Aid & Development

Syria: 200,000 people are using the newly rebuilt Raqqa bridge


Following its destruction in the conflict against ISIS, the Mansour Bridge, which forms a vital artery for the city of Raqqa, has finally been rebuilt.

Since the liberation of Syria’s Raqqa Province, the city’s local council has been rehabilitating the infrastructure that was damaged during the conflict.

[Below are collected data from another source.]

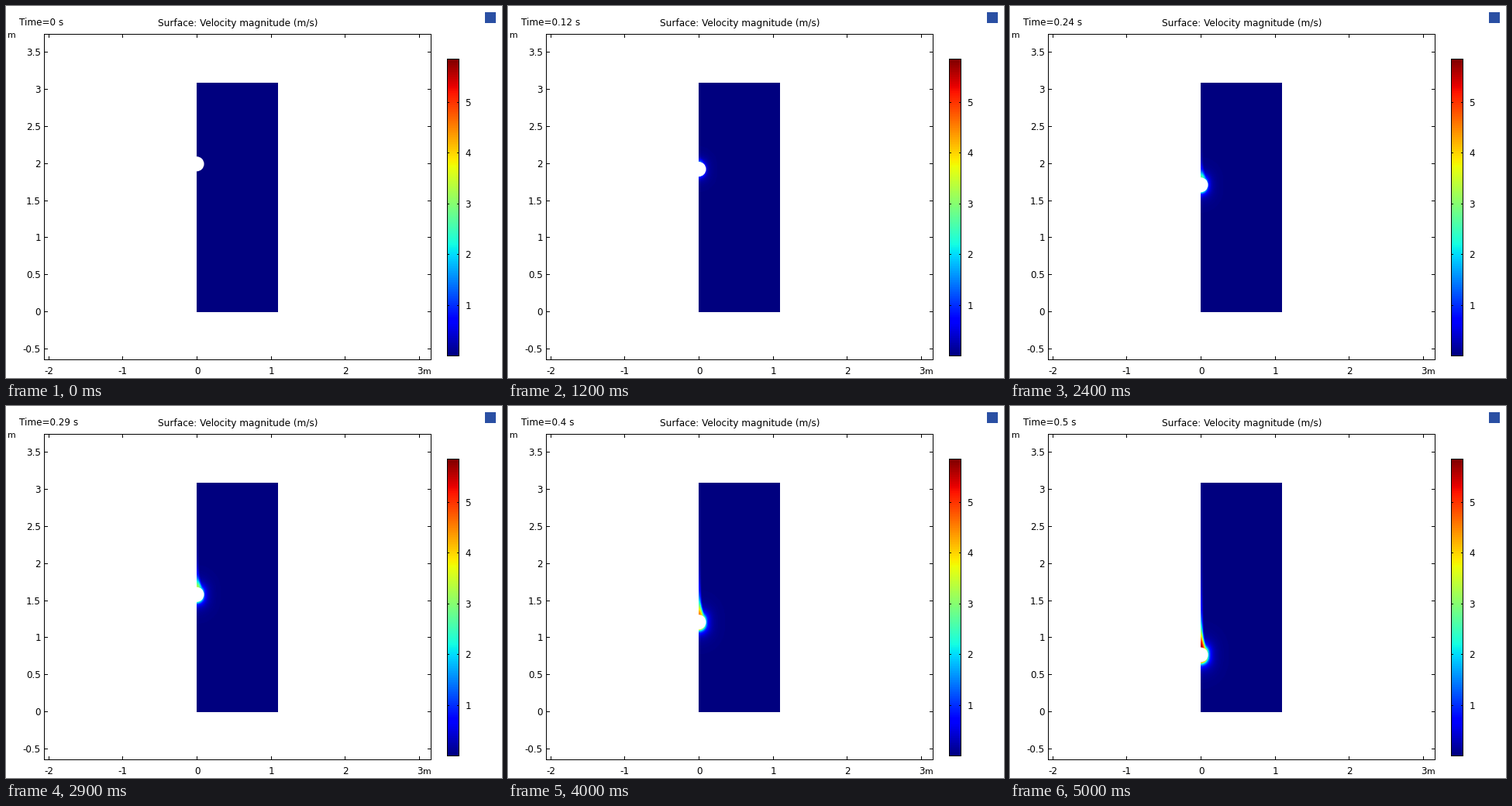
Recreate the animation shown at these times as a matplotlib script. Size 640 px wide and 480 px high, loop 5100 ms.

```python
import numpy as np
import matplotlib.pyplot as plt
from matplotlib.animation import FuncAnimation
from matplotlib.patches import Circle, Rectangle

plt.rcParams["font.family"] = "DejaVu Sans"

PX = 0.72               # points per pixel at 100 dpi
FRAMES, STEP_MS = 51, 100
G = 9.81
UNIT = 95.6             # pixels per metre
RADIUS = 0.1 * UNIT
V_MAX = 5.85
LEFT, RIGHT, TOP, BOTTOM = 246, 351, 99, 395   # fluid domain
START = BOTTOM - 2 * UNIT

fig = plt.figure(figsize=(6.4, 4.8), dpi=100, facecolor="white")
ax = fig.add_axes([0, 0, 1, 1])
ax.axis("off")


def line(x1, y1, x2, y2):
    """One-pixel line; whole numbers snap to that pixel column or row."""
    ax.plot([x1, x2], [y1, y2], color="black", lw=PX, antialiased=False,
            solid_capstyle="projecting", snap=True, zorder=5)


def box(x1, y1, x2, y2):
    line(x1, y1, x2, y1)
    line(x1, y2, x2, y2)
    line(x1, y1, x1, y2)
    line(x2, y1, x2, y2)


def label(x, y, text, ha="left", size=12):
    return ax.text(x, y, text, ha=ha, va="baseline", fontsize=size * PX,
                   color="black", zorder=6)


def draw_axes():
    left, top, right, bottom = 49, 36, 548, 456
    box(left, top, right, bottom)
    for v in range(-2, 4):
        x = round(LEFT + v * UNIT)
        line(x, top, x, top + 4)
        line(x, bottom - 4, x, bottom)
        label(x + 0.5, 475, f"{v}", "center")
    for v in np.arange(-0.5, 3.6, 0.5):
        y = round(BOTTOM - 1 - v * UNIT)
        line(left, y, left + 4, y)
        line(right - 4, y, right, y)
        label(45, y + 5, f"{v:g}", "right")
    label(538, 475, "m", size=11)
    label(1.6, 41, "m", size=11)
    label(196, 26, "Surface: Velocity magnitude (m/s)", size=12.1)


def draw_colorbar():
    left, top, right, bottom = 569, 68, 584, 451
    ramp = np.linspace(1, 0, bottom - top + 1)[:, None]
    ax.imshow(ramp, cmap="jet", vmin=0, vmax=1, aspect="auto",
              extent=(left, right + 1, bottom + 1, top))
    box(left, top, right, bottom)
    for v in range(1, 6):
        y = round(bottom - v * (bottom - top) / V_MAX)
        line(left, y, left + 2, y)
        line(right - 2, y, right, y)
        label(592.6, y + 5, f"{v}")


# Sample points of the fluid domain, two per pixel
gx = np.arange(LEFT, RIGHT, 0.5) + 0.25 - LEFT
gy = np.arange(TOP, BOTTOM, 0.5) + 0.25
GX, GY = np.meshgrid(gx, gy)


def velocity(speed, fall, cy):
    """Flow pushed aside by a falling sphere, plus the wake above it."""
    h = cy - GY
    r = np.maximum(np.hypot(GX, h), 1e-6)
    cos2 = (h / r) ** 2
    flow = (RADIUS / np.maximum(r, RADIUS)) ** 3.5 * np.sqrt(0.25 + 0.75 * cos2)

    above = np.maximum(h - RADIUS, 0)
    length = 22 * (max(fall, 0.01) / 117) ** 0.7
    width = 2.5 + 4.5 * np.exp(-above / 10)
    wake = 1.15 * np.exp(-(GX / width) ** 3) / (1 + (above / length) ** 2)
    return speed * np.maximum(flow, np.where(h > 0, wake, 0))


draw_axes()
draw_colorbar()
ax.add_patch(Rectangle((618, 8), 14, 14, color="#2a4fa3", lw=0))
field = ax.imshow(np.zeros_like(GX), cmap="jet", vmin=0, vmax=V_MAX,
                  aspect="auto", extent=(LEFT, RIGHT, BOTTOM, TOP), zorder=2)
ball = ax.add_patch(Circle((LEFT, START), RADIUS, color="white", lw=0, zorder=3))
clock = label(17, 25, "")
ax.set_xlim(0, 640)
ax.set_ylim(480, 0)


def update(i):
    t = i / 100
    fall = 0.5 * G * t * t * UNIT
    cy = START + fall
    field.set_data(velocity(G * t, fall, cy))
    ball.center = (LEFT, cy)
    clock.set_text(f"Time={t:g} s")
    return field, ball, clock


anim = FuncAnimation(fig, update, frames=FRAMES, interval=STEP_MS,
                     repeat=True, repeat_delay=0)
plt.show()
```
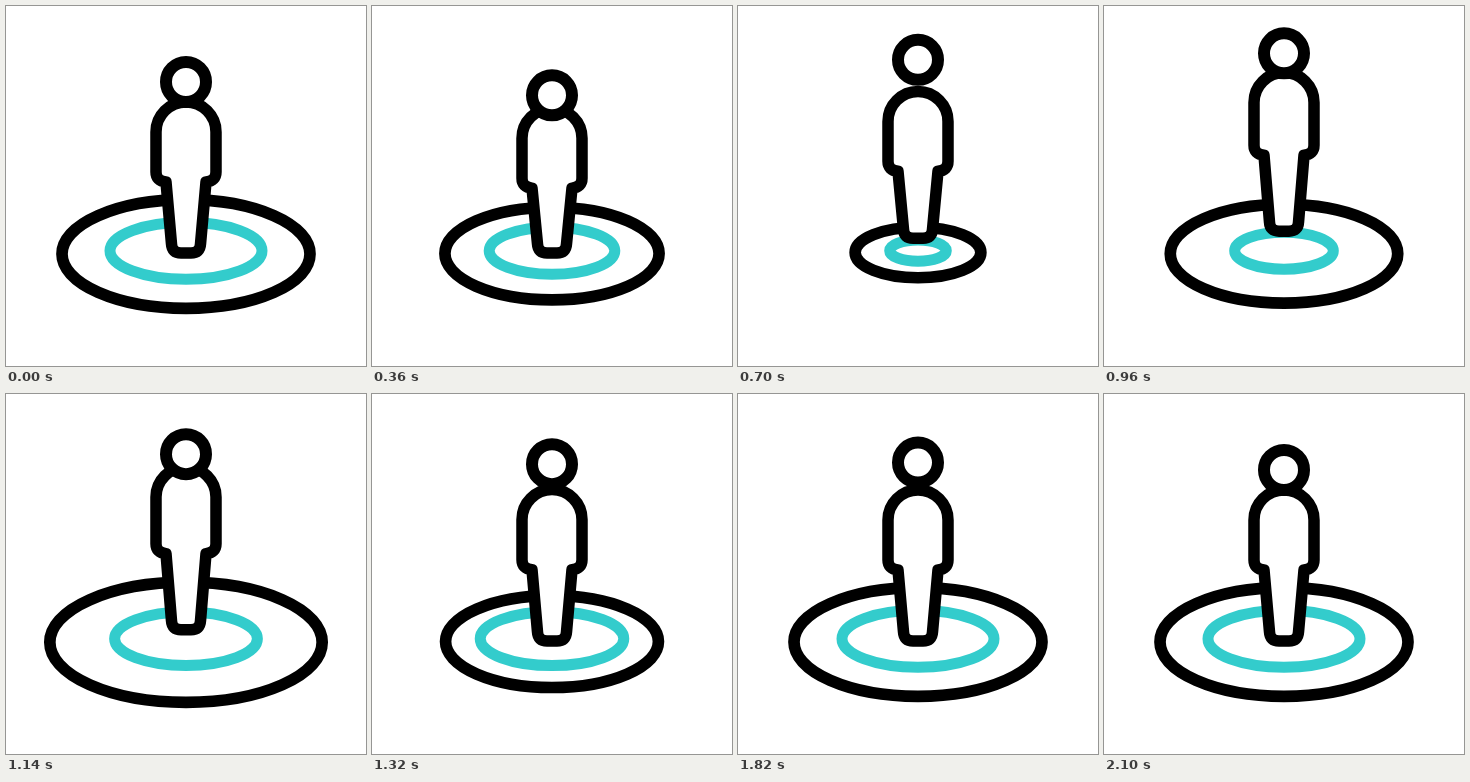
An HTML page that plays this animation: 360 by 360 pixels, repeating every 3000 ms.

```html
<!DOCTYPE html>
<html lang="en">
<head>
<meta charset="utf-8">
<title>Jumping figure</title>
<style>
  html, body { margin: 0; width: 100%; height: 100%; overflow: hidden; background: #fff; }
  svg { display: block; width: 100vw; height: 100vh; }
</style>
</head>
<body>
<svg viewBox="0 0 360 360" stroke="#000" fill="#fff" stroke-linejoin="round">
  <ellipse id="outer" cx="180" stroke-width="11.7"/>
  <ellipse id="inner" cx="180" stroke="#33cccc" stroke-width="11"/>
  <path id="body" stroke-width="11.5"/>
  <circle id="head" cx="180" r="20" stroke-width="12"/>
</svg>
<script>
const LOOP = 3000;
const STEP = 20;
const [outer, inner, body, head] =
  ["outer", "inner", "body", "head"].map(id => document.getElementById(id));

// Eased 0 to 1 between two times.
function ease(t, from, to) {
  const u = Math.min(1, Math.max(0, (t - from) / (to - from)));
  return u * u * (3 - 2 * u);
}

// Eased swing from 0 up to 1 at the peak and back to 0.
const swing = (t, start, peak, end) => ease(t, start, peak) - ease(t, peak, end);

// Crouch, leap, then a small bounce after landing.
const headY = t => 76
  + 15 * swing(t, 100, 430, 820)
  - 33 * swing(t, 430, 820, 1440)
  - 9 * swing(t, 1100, 1720, 2100);

const torsoShift = (t, apex, height) =>
  6.5 * swing(t, 100, 400, apex) - height * swing(t, 400, apex, 1340);

// Feet follow a ballistic arc while off the ground.
function feetShift(t) {
  const u = (t - 560) / 680;
  return u > 0 && u < 1 ? -90 * u * (1 - u) : 0;
}

// Rings shrink on take-off, spread to a peak, then rebound to rest.
function ringScale(t, peak, shrink, overshoot) {
  const rest = 1700;
  const dip = (peak + rest) / 2;
  return 1
    - shrink * swing(t, 170, 720, peak)
    + overshoot * swing(t, 720, peak, dip)
    - 0.2 * swing(t, peak, dip, rest);
}

function setEllipse(ellipse, cy, rx, ry) {
  ellipse.setAttribute("cy", cy);
  ellipse.setAttribute("rx", rx);
  ellipse.setAttribute("ry", ry);
}

function bodyPath(shoulderShift, handShift, feet) {
  const shoulder = 126 + shoulderShift;
  const hand = 166 + handShift, hip = 176 + handShift;
  const ankle = 238 + feet, sole = 247 + feet;
  return `M160 ${hip} Q150 ${hip - 1} 150 ${hand} V${shoulder}
    A30 30 0 0 1 210 ${shoulder} V${hand} Q210 ${hip - 1} 200 ${hip}
    L194.5 ${ankle} Q194 ${sole} 185 ${sole} H175 Q166 ${sole} 165.5 ${ankle} Z`;
}

function draw(t) {
  const outerRx = 124 * ringScale(t, 1105, 0.495, 0.11);
  const innerRx = 76 * ringScale(t, 1240, 0.63, 0);
  setEllipse(outer, 245 + outerRx * 0.024, outerRx, outerRx * 0.475 - 4.6);
  setEllipse(inner, 244.7, innerRx, innerRx * 0.375);
  body.setAttribute("d",
    bodyPath(torsoShift(t, 1040, 31), torsoShift(t, 990, 27), feetShift(t)));
  head.setAttribute("cy", headY(t));
}

const start = performance.now();
function tick() {
  const t = (performance.now() - start) % LOOP;
  draw(Math.floor(t / STEP) * STEP);
  requestAnimationFrame(tick);
}
tick();
</script>
</body>
</html>
```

According to some estimates, during the liberation operations, over 37 bridges were destroyed, inhibiting civilians from travelling to the different sides of the city. The council’s latest project was the rehabilitation of al-Mansour Bridge, which was destroyed by the military operations against ISIS in 2017. The bridge, which connects the city’s centre to the rest of the province, is considered a main artery in the province. Until its recent rehabilitation, citizens would either travel far distances to cross over or use dangerous ferries that have resulted in the death of many people. According to the civil council, the bridge will be benefitting over 200,000 people a day.

“The permissible load of the bridge is about 4 tons in order not to damage the pillars,” said Ahmed al-Khidir, a member of the administrative committee in the Raqqa Civil Council. “The estimated cost amounted to about 197 million Syrian Liras or about 400,000 dollars.”

The civil council says that they received much of the funding for the 630-metre bridge from the International Coalition and international organisations and agencies.

Citizens say that they are delighted with the completion of the bridge because it allows them to cross over to many of the other provinces including Hasakah and Deir ez-Zour.

“I have not crossed this bridge for six years, I did not dare to cross the river by ferry and have not come to the town for six years,” said a citizen of Raqqa. “I came today and was surprised to see the bridge rehabilitated.”

The rehabilitation of the bridge is part of the broader initiatives by the Raqqa Civil Council to rehabilitate Raqqa, the de-facto capital of ISIS in Syria. While the city requires much more work because of the amount of damage that has been inflicted upon it, these attempts show that the residents and administrators of the province are dedicated to rebuilding the city so that life can return to normalcy.